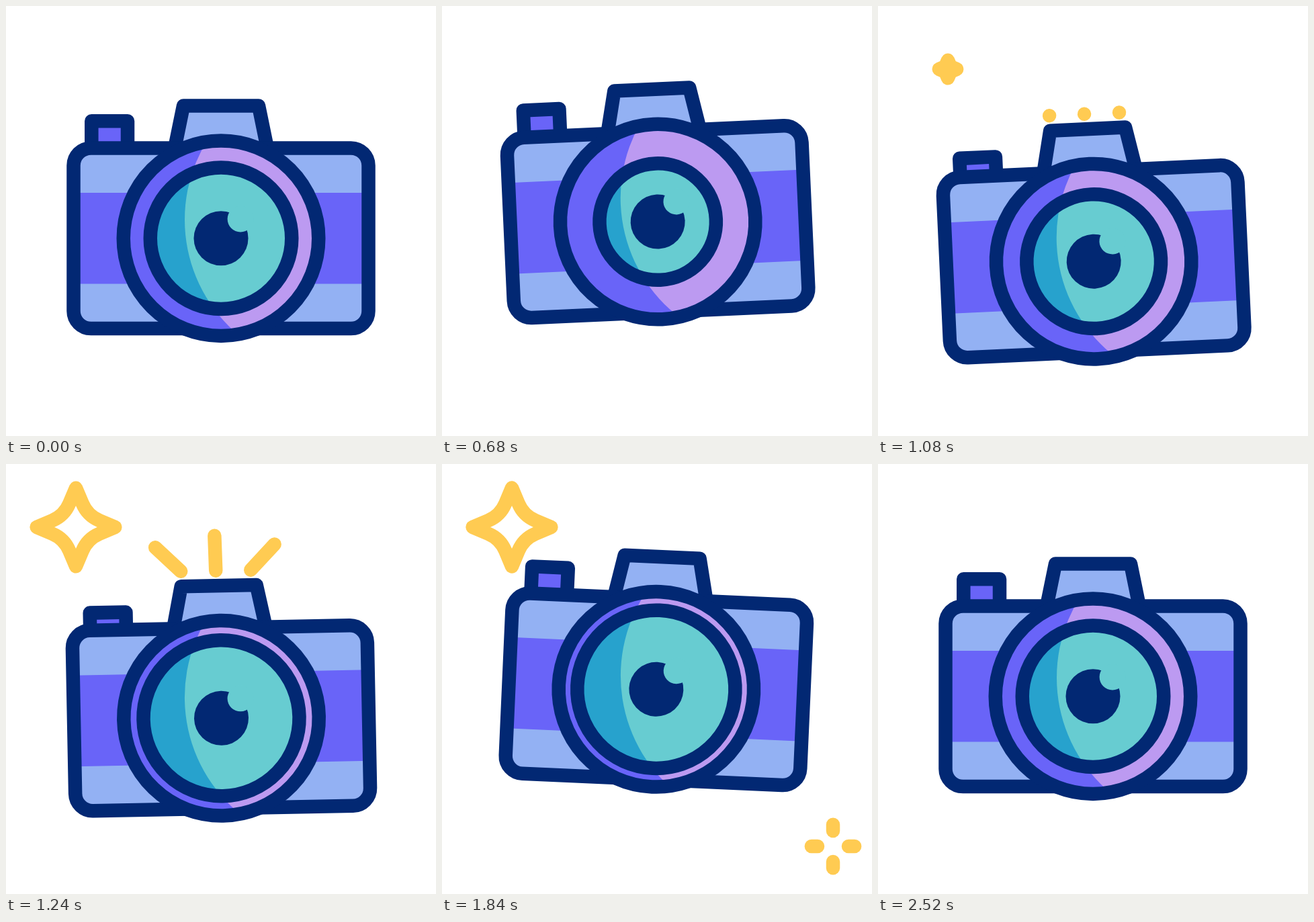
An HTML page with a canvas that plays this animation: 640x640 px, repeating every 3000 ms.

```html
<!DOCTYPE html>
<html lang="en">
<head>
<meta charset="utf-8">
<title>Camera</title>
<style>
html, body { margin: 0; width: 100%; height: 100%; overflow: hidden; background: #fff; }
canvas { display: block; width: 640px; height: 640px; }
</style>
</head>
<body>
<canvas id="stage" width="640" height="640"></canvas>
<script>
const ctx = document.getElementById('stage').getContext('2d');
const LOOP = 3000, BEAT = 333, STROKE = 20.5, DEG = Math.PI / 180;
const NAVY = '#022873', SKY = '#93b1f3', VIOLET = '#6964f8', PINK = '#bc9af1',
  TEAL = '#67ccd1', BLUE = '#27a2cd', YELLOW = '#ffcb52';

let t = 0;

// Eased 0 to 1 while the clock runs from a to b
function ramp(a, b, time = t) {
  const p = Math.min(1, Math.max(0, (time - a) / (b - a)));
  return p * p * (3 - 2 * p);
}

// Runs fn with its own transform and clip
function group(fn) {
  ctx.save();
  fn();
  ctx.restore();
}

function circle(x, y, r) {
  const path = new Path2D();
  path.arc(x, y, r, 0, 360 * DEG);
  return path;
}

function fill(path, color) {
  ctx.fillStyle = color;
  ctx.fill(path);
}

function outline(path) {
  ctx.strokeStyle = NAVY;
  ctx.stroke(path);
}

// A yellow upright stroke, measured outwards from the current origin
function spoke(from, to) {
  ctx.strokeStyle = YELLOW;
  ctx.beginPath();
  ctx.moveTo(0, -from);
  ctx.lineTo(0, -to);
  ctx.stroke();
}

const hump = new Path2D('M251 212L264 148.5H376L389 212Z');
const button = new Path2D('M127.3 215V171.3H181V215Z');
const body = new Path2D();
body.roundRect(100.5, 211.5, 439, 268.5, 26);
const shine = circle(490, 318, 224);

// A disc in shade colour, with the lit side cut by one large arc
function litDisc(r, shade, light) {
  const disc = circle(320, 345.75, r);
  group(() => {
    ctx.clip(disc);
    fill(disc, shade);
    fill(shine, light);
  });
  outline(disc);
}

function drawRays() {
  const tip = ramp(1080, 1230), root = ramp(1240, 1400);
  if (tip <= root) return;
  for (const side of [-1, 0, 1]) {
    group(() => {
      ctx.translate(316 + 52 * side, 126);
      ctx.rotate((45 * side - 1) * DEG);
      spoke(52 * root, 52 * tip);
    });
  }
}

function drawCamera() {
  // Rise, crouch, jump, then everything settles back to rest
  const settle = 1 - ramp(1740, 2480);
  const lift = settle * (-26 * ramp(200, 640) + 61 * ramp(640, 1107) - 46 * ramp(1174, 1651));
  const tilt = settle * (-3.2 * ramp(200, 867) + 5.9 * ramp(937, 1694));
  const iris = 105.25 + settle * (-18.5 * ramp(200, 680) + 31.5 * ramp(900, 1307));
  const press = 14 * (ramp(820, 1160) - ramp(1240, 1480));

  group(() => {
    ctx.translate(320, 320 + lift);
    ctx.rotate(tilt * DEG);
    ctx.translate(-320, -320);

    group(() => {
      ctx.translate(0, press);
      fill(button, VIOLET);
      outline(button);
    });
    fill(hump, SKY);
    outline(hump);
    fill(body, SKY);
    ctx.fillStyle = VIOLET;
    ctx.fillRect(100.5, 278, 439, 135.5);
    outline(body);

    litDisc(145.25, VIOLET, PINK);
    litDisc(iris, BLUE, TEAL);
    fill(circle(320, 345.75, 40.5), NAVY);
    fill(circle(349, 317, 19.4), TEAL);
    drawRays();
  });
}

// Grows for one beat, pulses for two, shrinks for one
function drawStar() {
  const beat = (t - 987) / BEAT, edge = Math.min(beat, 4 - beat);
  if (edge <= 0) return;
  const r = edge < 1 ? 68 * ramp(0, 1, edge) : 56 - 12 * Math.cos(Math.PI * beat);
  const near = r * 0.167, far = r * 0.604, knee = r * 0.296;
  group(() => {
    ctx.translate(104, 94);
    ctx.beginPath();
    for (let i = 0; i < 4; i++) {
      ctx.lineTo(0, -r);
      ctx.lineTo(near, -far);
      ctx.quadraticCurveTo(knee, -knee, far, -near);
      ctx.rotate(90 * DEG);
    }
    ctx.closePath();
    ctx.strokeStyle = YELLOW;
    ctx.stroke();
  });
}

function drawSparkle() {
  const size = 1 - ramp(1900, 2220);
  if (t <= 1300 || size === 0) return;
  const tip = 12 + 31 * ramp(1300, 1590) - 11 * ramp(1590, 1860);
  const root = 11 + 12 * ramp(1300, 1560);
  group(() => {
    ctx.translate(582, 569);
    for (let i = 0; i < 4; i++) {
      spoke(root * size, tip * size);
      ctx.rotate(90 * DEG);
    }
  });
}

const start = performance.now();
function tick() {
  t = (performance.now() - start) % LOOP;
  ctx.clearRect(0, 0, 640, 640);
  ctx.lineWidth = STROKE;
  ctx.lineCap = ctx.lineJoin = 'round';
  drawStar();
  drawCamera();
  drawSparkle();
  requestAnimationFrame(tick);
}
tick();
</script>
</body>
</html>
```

^^^^

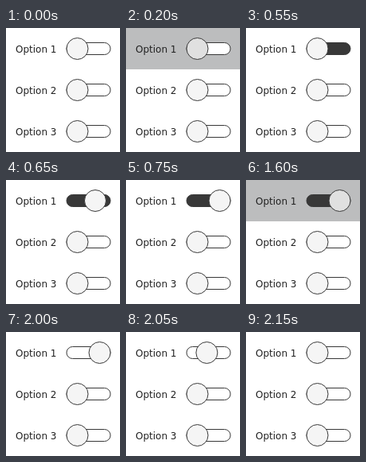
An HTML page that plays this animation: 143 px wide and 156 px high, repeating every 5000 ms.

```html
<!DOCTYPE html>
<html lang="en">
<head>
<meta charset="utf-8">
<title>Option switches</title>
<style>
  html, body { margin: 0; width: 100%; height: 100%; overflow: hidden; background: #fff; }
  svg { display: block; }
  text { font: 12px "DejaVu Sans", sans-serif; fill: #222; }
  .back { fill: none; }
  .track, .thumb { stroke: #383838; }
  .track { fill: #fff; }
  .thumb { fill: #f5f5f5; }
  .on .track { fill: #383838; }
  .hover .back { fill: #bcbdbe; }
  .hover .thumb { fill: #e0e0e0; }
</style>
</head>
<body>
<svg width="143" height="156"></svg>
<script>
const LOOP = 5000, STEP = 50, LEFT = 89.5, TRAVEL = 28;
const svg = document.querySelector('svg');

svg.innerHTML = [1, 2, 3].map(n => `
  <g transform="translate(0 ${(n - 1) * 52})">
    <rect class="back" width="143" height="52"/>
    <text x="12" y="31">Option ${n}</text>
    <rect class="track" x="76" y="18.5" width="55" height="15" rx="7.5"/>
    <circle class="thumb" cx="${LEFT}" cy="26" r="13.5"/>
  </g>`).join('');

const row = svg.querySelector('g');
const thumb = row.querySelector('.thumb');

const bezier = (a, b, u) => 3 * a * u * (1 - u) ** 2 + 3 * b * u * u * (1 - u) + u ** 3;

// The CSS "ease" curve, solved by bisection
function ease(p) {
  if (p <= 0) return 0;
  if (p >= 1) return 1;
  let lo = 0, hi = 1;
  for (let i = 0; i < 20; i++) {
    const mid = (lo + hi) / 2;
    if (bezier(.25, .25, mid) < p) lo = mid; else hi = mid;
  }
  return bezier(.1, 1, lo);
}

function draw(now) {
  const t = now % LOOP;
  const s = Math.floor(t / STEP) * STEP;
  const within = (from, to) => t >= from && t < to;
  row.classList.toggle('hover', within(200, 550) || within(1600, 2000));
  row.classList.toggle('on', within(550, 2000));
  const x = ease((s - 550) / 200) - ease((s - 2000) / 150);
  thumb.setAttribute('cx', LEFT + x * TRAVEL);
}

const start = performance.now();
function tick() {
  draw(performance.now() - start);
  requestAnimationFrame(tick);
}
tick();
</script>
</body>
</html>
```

^^^^

**Required action**
All lines of the entries containing the string "return" must be shown in full.

**Response to this exercise**
  return p * p * (3 - 2 * p);
  return path;
  if (tip <= root) return;
  if (edge <= 0) return;
  if (t <= 1300 || size === 0) return;
  if (p <= 0) return 0;
  if (p >= 1) return 1;
  return bezier(.1, 1, lo);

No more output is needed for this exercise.